## Prompt
Figure out how many lines in these records contain "base". Only the number belongs in the reply.

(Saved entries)
BEGIN

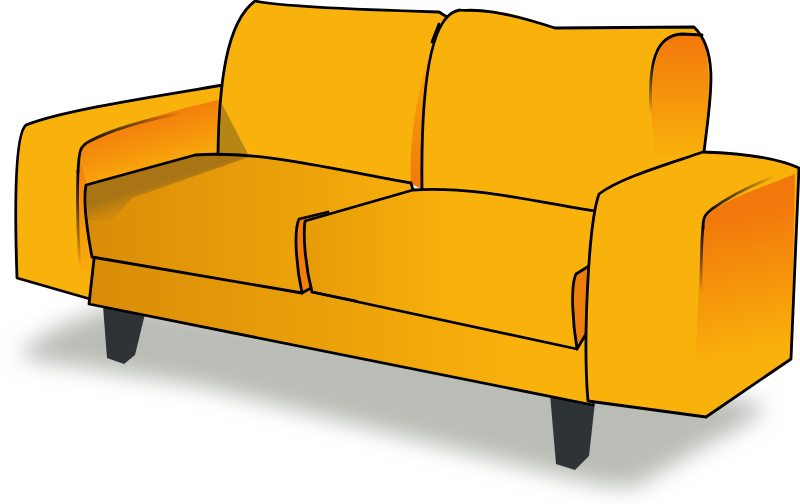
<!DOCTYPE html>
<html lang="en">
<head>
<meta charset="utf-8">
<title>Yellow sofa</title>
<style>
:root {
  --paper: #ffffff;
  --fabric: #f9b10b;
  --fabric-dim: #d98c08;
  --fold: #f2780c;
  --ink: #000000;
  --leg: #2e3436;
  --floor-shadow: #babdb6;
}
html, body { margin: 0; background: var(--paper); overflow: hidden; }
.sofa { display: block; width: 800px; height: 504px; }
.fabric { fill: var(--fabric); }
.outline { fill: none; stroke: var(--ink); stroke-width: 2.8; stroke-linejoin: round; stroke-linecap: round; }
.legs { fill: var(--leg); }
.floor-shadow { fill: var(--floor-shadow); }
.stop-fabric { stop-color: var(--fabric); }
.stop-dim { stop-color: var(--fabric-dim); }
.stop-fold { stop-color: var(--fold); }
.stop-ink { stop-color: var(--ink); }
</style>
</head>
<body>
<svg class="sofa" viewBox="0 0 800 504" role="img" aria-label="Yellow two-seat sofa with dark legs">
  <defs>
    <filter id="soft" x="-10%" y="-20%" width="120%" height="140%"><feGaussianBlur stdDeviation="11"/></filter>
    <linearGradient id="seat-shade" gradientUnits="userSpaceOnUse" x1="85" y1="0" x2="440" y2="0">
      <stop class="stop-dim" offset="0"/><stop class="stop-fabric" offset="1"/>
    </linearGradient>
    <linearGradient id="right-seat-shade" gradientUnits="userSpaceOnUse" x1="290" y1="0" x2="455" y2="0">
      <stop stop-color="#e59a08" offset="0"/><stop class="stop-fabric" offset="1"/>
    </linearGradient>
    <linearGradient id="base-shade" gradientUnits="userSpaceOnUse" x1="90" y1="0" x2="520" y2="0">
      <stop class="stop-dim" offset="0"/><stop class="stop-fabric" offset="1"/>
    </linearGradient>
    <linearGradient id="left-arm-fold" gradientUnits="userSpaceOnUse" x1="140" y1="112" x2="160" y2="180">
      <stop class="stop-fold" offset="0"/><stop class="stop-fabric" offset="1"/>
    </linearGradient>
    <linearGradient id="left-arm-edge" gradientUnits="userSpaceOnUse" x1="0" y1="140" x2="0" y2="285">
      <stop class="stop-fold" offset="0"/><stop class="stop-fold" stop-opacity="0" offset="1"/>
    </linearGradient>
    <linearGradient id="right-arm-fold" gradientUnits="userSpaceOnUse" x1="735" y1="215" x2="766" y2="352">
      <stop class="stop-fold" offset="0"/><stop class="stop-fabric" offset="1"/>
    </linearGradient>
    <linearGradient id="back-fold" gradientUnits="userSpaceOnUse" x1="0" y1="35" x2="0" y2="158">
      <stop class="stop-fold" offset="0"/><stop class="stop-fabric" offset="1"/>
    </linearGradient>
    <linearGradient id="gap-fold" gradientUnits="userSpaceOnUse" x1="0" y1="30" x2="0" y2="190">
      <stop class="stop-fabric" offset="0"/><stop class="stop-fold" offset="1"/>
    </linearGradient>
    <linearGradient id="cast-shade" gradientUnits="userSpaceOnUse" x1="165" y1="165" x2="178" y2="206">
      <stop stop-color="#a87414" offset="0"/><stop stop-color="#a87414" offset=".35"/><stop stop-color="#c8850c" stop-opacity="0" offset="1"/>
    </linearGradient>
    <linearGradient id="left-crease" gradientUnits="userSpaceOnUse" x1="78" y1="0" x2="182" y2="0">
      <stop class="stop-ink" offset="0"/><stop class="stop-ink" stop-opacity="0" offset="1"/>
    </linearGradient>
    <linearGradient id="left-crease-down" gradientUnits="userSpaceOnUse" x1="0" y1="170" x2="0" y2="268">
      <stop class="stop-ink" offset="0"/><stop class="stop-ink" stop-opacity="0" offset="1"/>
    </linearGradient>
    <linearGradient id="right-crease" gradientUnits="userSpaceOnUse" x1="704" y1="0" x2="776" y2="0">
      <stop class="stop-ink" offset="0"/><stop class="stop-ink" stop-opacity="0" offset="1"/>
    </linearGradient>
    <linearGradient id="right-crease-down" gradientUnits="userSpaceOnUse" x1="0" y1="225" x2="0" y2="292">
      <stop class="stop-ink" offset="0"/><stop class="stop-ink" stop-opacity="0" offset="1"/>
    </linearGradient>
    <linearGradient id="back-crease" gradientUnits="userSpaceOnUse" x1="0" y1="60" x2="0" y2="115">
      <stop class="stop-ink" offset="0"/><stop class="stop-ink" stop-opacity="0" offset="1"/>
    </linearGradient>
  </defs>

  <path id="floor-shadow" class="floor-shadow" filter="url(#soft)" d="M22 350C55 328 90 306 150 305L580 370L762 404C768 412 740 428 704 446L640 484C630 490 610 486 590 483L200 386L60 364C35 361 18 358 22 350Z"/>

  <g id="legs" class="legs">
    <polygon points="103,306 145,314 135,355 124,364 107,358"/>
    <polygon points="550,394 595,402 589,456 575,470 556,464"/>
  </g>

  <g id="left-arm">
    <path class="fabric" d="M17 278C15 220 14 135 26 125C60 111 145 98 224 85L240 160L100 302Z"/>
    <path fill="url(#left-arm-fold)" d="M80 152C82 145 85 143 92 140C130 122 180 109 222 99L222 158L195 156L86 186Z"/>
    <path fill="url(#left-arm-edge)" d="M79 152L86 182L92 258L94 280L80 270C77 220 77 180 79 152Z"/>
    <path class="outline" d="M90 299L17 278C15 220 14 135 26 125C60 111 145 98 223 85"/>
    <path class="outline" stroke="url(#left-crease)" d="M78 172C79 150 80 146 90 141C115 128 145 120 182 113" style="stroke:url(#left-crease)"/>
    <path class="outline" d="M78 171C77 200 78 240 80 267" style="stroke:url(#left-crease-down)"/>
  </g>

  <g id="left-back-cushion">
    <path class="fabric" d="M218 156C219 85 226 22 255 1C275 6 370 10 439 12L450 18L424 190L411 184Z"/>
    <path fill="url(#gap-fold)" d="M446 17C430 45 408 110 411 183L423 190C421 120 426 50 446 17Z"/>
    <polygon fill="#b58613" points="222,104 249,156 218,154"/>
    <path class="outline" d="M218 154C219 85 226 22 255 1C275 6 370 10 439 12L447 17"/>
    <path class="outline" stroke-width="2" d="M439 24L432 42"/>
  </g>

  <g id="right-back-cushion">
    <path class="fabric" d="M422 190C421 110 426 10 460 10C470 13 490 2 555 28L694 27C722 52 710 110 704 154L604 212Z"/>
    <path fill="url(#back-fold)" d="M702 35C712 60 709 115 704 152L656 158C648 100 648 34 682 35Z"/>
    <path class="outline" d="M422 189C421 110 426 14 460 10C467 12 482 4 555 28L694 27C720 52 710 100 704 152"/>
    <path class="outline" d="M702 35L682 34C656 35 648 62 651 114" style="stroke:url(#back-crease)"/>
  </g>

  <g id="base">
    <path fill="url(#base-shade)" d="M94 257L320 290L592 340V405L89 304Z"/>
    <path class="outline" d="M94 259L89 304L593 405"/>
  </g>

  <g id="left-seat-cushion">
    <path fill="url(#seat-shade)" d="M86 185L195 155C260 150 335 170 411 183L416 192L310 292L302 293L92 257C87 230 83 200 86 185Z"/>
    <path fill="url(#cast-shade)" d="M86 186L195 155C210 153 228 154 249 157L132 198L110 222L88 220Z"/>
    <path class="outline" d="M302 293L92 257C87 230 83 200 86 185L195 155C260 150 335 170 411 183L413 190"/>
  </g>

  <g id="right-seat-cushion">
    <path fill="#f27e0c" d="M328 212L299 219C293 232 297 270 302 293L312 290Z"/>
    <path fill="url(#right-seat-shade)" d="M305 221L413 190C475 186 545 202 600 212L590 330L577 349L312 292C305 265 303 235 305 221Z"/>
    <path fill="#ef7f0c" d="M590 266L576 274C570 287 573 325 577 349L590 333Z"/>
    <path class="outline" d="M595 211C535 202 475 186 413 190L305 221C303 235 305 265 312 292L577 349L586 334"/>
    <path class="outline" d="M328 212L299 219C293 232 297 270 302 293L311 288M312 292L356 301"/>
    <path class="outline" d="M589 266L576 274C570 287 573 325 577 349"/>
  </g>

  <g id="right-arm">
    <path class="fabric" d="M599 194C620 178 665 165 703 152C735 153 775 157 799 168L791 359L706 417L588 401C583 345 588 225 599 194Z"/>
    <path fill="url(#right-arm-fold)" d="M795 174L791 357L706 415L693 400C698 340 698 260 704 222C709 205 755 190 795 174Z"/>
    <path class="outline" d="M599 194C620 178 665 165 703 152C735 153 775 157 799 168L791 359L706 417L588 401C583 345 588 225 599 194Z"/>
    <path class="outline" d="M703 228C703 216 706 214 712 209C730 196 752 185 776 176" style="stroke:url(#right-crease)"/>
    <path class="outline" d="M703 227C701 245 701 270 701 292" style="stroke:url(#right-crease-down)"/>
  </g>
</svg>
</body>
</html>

END

## Output for this task
3